"Because the H.S.O.C. failed to confirm the levee breaches on Monday," the draft says, the first federal decision to line up buses needed to evacuate the city did not happen until Tuesday, when the federal disaster relief worker in New Orleans "saw the water reaching the Superdome and realized it would become an island."

Allen Abney, a White House spokesman, said President Bush had "full confidence" in his homeland security team and was involved in the storm response from beginning to end.

"The president is less interested in yesterday and more interested with today and tomorrow," Mr. Abney said, "so that we can be better prepared for next time."

The White House declined to provide copies of e-mail messages or other correspondence by senior advisers to the president, limiting the House investigators' ability to understand fully the White House's role in the response, the report says. But with the information the committee collected, it says, it is clear that the president's office is also to blame.

"The White House failed to de-conflict varying damage assessments and discounted information that ultimately proved accurate," the draft says. "The president's Homeland Security team did not effectively substantiate, analyze and act on the information at its disposal."

The draft's plainly worded criticism extends to the administrations of Governor Blanco, a Democrat, and Mayor Nagin of New Orleans.

Mr. Nagin, the report says, waited far too long to issue a mandatory evacuation order. The city and the state also had no reliable system to ensure that people in nursing homes or hospitals, or the estimated 100,000 residents without transportation, could get out of harm's way.

"Failure of complete evacuation resulted in hundreds of deaths and severe suffering for thousands," the draft report says, adding that individuals who remained in the city deserved part of the blame.
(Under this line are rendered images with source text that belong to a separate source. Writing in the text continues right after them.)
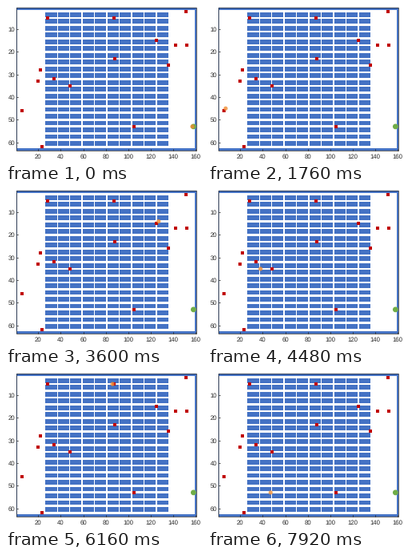
These frames come from a looping animation (245 by 194 pixels, 8 s). A matplotlib script:

```python
import numpy as np
import matplotlib.pyplot as plt
from matplotlib.animation import FuncAnimation
from matplotlib.patches import Circle, Rectangle

W, H, DPI = 245, 194, 100
COLS, ROWS = 160, 63
LEFT, TOP, CW, CH = 12.9, 2.3, 1.406, 2.83
FRAMES, STEP = 100, 10

BLUE, RED, GREEN, ORANGE = "#4472c4", "#c00000", "#70ad47", "#f08c32"
INK = "#262626"

ITEMS = [(28, 5), (87, 5), (151, 2), (125, 15), (142, 17), (152, 17),
         (22, 28), (88, 23), (136, 26), (20, 33), (34, 32), (48, 35),
         (5.5, 46), (105, 53), (23.5, 62)]
DEPOT = (158, 53)

# Stops of the walk: x, y and how many cells of travel the walker waits there.
STOPS = [(157, 53, 1), (125, 15, 1), (6, 45, 1), (26, 17, 1), (152, 17, 0),
         (151, 2, 1), (151, 14, 0), (127, 14, 0), (48, 35, 0), (6, 46, 0),
         (20, 33, 10), (34, 32, 11), (22, 30, 0), (28, 5, 1), (87, 5, 3),
         (151, 17, 0), (105, 53, 0), (30, 53, 0)]

plt.rcParams.update({"font.family": "Liberation Sans", "text.hinting": "none"})
fig = plt.figure(figsize=(W / DPI, H / DPI), dpi=DPI, facecolor="white")
ax = fig.add_axes([0, 0, 1, 1])
ax.set_xlim(0, W)
ax.set_ylim(H, 0)
ax.axis("off")


def px(x):
    return LEFT + (x - 0.5) * CW


def py(y):
    return TOP + (y - 0.5) * CH


def block(x, y, w, h):
    """Fill w by h grid cells whose first cell is (x, y)."""
    ax.add_patch(Rectangle((px(x - 0.5), py(y - 0.5)), w * CW, h * CH,
                           fc=BLUE, lw=0))


def draw_floor():
    for x, y, w, h in [(1, 1, COLS, 1), (1, ROWS, COLS, 1),
                       (1, 1, 1, ROWS), (COLS, 1, 1, ROWS)]:
        block(x, y, w, h)
    for x in range(27, 136, 11):
        for y in range(3, 62, 3):
            block(x, y, 10, 2)


def draw_axes():
    bottom = TOP + ROWS * CH
    ax.add_patch(Rectangle((LEFT, TOP), COLS * CW, ROWS * CH,
                           fill=False, ec=INK, lw=0.5, zorder=2))
    tick = dict(color=INK, lw=0.5, zorder=2)
    font = dict(color=INK, fontsize=5.6, va="center_baseline")
    for v in range(20, COLS + 1, 20):
        ax.plot([px(v)] * 2, [bottom, bottom - 2], **tick)
        ax.text(px(v), 188.5, str(v), ha="center", **font)
    for v in range(10, ROWS, 10):
        ax.plot([LEFT, LEFT + 2], [py(v)] * 2, **tick)
        ax.text(11, py(v), str(v), ha="right", **font)


def is_free(x, y):
    in_racks = 27 <= x <= 135 and 3 <= y <= 61
    return not in_racks or y % 3 == 2 or (x - 26) % 11 == 0


def backward(a, b):
    s = 1 if b >= a else -1
    return range(b, a - s, -s)


def walk(a, b):
    """Cells from a to b along the aisles, staying near the straight line."""
    (ax_, ay), (bx, by) = a, b
    dx, dy = bx - ax_, by - ay
    sx, sy = int(np.sign(dx)), int(np.sign(dy))
    open_cells = {b}
    for x in backward(ax_, bx):
        for y in backward(ay, by):
            onward = {(x + sx, y), (x, y + sy)}
            if is_free(x, y) and onward & open_cells:
                open_cells.add((x, y))

    def off_line(cell):
        return abs((cell[0] - ax_) * dy - (cell[1] - ay) * dx)

    cells, here = [], a
    while here != b:
        x, y = here
        moves = [c for c in [(x + sx, y), (x, y + sy)]
                 if c != here and c in open_cells]
        here = min(moves, key=off_line)
        cells.append(here)
    return cells


def build_path():
    x, y, wait = STOPS[0]
    path = [(x, y)] * (1 + wait)
    for x, y, wait in STOPS[1:]:
        path += walk(path[-1], (x, y)) + [(x, y)] * wait
    return path


draw_floor()
draw_axes()
for x, y in ITEMS:
    ax.add_patch(Rectangle((px(x) - 2, py(y) - 2), 4, 4,
                           fc=RED, lw=0, zorder=3))
ax.add_patch(Circle((px(DEPOT[0]), py(DEPOT[1])), 3.4, fc=GREEN, lw=0, zorder=3))
walker = ax.add_patch(Circle((0, 0), 2.6, fc=ORANGE, alpha=0.8, lw=0, zorder=4))
PATH = build_path()


def update(i):
    x, y = PATH[i * STEP]
    walker.center = px(x), py(y)
    return walker,


anim = FuncAnimation(fig, update, frames=FRAMES, interval=80,
                     repeat=True, repeat_delay=0, blit=False)
plt.show()
```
The response to Hurricane Katrina, the report says, ultimately was a failure of leaders to take action.

"If 9/11 was a failure of imagination," it says, "then Katrina was a failure of initiative."